▶ _What to produce_: If a line of the data below contains the string "fadeTo", copy it into your answer.

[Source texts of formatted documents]
*** Begin section ***

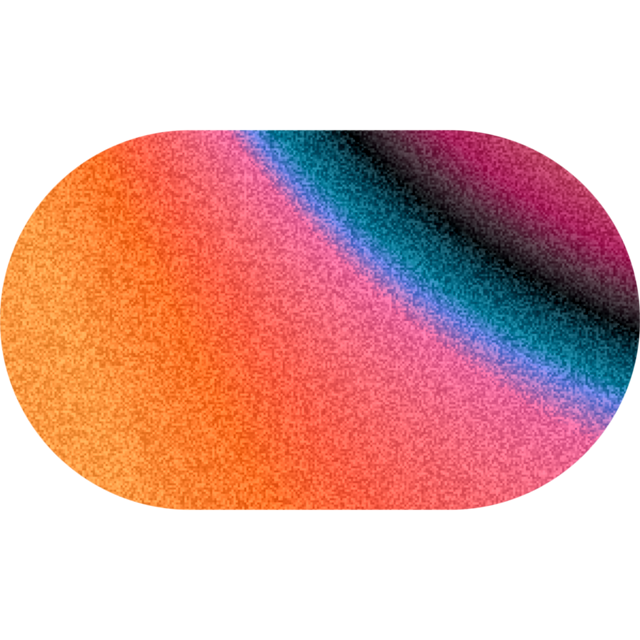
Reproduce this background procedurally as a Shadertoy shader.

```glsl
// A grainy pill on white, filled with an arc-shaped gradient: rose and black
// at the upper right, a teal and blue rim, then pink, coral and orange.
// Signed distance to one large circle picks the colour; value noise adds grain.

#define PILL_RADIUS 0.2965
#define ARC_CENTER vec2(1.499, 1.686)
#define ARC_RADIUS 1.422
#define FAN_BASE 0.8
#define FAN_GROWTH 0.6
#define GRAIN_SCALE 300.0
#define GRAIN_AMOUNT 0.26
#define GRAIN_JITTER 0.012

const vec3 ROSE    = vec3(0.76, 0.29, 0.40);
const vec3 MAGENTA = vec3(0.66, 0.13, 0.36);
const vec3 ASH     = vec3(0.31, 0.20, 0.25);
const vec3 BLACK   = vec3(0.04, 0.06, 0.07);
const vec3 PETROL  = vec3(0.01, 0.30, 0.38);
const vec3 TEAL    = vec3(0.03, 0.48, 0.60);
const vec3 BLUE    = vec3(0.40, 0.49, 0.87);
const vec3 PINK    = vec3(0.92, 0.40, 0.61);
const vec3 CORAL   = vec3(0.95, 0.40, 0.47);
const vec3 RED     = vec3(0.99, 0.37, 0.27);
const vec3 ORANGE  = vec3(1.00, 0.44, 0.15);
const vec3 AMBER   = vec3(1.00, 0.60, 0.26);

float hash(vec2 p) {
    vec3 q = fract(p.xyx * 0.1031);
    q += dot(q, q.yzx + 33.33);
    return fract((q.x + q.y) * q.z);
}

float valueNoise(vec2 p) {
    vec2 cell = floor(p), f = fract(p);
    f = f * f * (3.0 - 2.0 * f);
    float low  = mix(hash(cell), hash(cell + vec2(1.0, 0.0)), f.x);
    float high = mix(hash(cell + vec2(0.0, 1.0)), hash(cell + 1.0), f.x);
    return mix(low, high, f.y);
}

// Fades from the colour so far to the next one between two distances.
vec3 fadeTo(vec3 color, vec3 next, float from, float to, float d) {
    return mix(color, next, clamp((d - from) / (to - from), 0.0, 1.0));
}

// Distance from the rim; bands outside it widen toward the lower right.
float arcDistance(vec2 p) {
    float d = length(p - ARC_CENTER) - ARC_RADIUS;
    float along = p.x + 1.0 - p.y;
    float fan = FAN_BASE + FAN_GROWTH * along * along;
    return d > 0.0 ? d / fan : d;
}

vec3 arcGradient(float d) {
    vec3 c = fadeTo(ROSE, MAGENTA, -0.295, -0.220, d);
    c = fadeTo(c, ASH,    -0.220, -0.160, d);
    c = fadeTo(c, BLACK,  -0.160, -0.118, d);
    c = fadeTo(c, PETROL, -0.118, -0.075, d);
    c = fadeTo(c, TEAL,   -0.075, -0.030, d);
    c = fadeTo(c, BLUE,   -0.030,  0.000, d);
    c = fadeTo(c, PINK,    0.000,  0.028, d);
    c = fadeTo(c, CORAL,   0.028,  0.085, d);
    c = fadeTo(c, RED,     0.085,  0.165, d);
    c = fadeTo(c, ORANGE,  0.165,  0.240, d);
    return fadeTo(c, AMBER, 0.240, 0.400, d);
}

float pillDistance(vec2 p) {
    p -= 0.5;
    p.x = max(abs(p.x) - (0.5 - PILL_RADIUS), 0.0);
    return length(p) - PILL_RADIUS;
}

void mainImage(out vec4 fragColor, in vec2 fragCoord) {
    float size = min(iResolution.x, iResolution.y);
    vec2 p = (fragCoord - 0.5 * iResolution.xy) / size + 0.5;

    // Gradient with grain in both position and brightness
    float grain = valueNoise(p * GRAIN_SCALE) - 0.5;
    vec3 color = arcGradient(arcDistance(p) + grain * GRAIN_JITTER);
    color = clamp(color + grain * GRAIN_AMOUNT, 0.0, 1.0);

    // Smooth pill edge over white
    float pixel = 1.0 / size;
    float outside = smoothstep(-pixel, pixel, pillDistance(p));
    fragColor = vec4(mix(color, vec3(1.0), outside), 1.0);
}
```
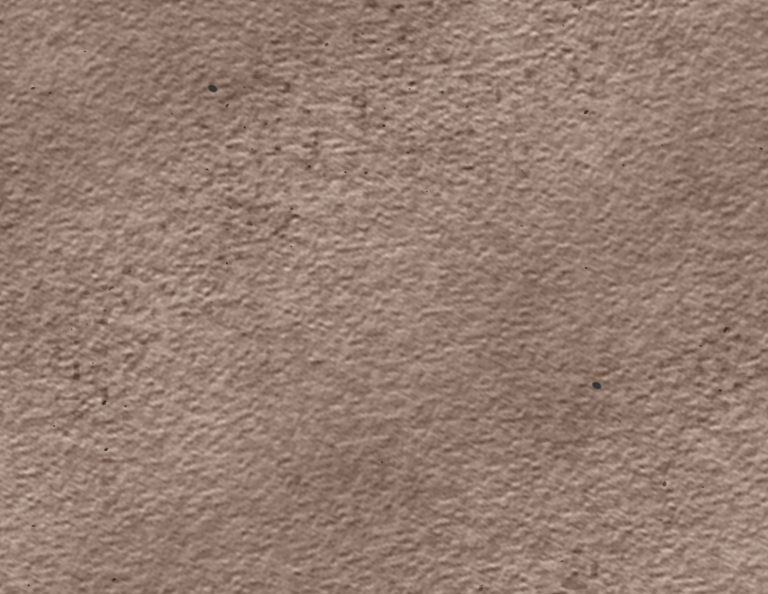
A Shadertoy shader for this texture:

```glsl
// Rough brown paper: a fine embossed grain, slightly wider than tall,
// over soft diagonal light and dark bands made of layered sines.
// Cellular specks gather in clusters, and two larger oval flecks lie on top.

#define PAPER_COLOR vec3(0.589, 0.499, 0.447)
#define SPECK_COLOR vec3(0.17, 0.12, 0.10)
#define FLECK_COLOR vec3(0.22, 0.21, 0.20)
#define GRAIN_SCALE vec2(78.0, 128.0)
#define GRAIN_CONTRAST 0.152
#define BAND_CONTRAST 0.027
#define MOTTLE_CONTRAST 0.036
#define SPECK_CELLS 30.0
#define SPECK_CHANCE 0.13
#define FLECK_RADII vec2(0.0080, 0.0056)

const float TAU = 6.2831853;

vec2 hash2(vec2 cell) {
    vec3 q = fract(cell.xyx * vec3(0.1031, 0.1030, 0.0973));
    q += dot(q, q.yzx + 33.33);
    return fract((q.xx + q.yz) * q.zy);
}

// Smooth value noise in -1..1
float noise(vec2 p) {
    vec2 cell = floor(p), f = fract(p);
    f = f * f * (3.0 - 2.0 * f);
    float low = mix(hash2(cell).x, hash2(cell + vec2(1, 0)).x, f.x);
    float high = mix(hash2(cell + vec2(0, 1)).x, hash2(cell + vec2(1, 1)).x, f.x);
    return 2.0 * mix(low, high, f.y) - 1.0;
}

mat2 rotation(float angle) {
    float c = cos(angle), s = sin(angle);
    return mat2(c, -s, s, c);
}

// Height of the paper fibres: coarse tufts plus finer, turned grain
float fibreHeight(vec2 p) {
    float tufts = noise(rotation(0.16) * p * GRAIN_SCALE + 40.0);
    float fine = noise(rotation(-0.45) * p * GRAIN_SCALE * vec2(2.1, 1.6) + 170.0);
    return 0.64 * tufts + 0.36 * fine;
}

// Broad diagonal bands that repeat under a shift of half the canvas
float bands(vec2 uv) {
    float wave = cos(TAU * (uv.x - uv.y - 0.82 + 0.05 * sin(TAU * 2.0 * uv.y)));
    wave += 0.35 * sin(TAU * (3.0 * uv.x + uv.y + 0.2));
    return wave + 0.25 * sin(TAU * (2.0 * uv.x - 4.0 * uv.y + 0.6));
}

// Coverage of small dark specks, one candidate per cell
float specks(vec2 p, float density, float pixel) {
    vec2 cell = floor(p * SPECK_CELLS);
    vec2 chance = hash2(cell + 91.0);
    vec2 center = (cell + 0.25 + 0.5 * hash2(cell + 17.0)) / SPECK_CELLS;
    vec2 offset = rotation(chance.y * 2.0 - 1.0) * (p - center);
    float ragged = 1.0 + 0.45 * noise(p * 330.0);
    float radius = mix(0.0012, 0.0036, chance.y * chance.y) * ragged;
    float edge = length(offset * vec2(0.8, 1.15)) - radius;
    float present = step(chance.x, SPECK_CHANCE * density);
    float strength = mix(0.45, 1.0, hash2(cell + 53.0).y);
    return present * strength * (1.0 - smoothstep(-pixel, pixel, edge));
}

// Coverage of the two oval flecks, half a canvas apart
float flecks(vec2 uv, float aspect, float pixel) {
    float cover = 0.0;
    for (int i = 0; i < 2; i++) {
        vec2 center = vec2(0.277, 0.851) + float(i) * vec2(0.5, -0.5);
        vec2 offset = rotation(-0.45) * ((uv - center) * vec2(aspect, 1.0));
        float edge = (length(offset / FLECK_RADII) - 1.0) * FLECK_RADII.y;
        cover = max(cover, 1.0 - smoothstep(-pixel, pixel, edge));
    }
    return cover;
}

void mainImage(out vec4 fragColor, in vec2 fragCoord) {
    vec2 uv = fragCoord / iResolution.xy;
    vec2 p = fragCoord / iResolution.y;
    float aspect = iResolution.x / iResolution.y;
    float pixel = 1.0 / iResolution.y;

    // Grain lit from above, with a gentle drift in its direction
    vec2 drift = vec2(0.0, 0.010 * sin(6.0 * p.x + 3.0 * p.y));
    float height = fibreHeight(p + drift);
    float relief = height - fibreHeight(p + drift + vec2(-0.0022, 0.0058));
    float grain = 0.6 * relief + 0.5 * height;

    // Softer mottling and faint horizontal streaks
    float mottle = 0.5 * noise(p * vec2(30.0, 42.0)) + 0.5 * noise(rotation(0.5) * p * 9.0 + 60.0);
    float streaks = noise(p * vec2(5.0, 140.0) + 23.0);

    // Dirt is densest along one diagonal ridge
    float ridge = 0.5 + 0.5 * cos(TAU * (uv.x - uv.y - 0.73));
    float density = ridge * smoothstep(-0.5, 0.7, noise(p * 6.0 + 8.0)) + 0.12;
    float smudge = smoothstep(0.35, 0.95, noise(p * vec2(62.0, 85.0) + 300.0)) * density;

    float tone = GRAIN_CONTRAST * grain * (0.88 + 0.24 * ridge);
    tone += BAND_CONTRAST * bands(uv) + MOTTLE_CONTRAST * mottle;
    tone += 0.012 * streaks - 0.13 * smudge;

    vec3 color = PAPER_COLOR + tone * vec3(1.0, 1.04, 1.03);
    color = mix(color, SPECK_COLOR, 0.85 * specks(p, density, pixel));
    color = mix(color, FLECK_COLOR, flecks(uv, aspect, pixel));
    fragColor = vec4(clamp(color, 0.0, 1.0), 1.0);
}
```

*** End section ***

▶ _Answer space_:
vec3 fadeTo(vec3 color, vec3 next, float from, float to, float d) {
    vec3 c = fadeTo(ROSE, MAGENTA, -0.295, -0.220, d);
    c = fadeTo(c, ASH,    -0.220, -0.160, d);
    c = fadeTo(c, BLACK,  -0.160, -0.118, d);
    c = fadeTo(c, PETROL, -0.118, -0.075, d);
    c = fadeTo(c, TEAL,   -0.075, -0.030, d);
    c = fadeTo(c, BLUE,   -0.030,  0.000, d);
    c = fadeTo(c, PINK,    0.000,  0.028, d);
    c = fadeTo(c, CORAL,   0.028,  0.085, d);
    c = fadeTo(c, RED,     0.085,  0.165, d);
    c = fadeTo(c, ORANGE,  0.165,  0.240, d);
    return fadeTo(c, AMBER, 0.240, 0.400, d);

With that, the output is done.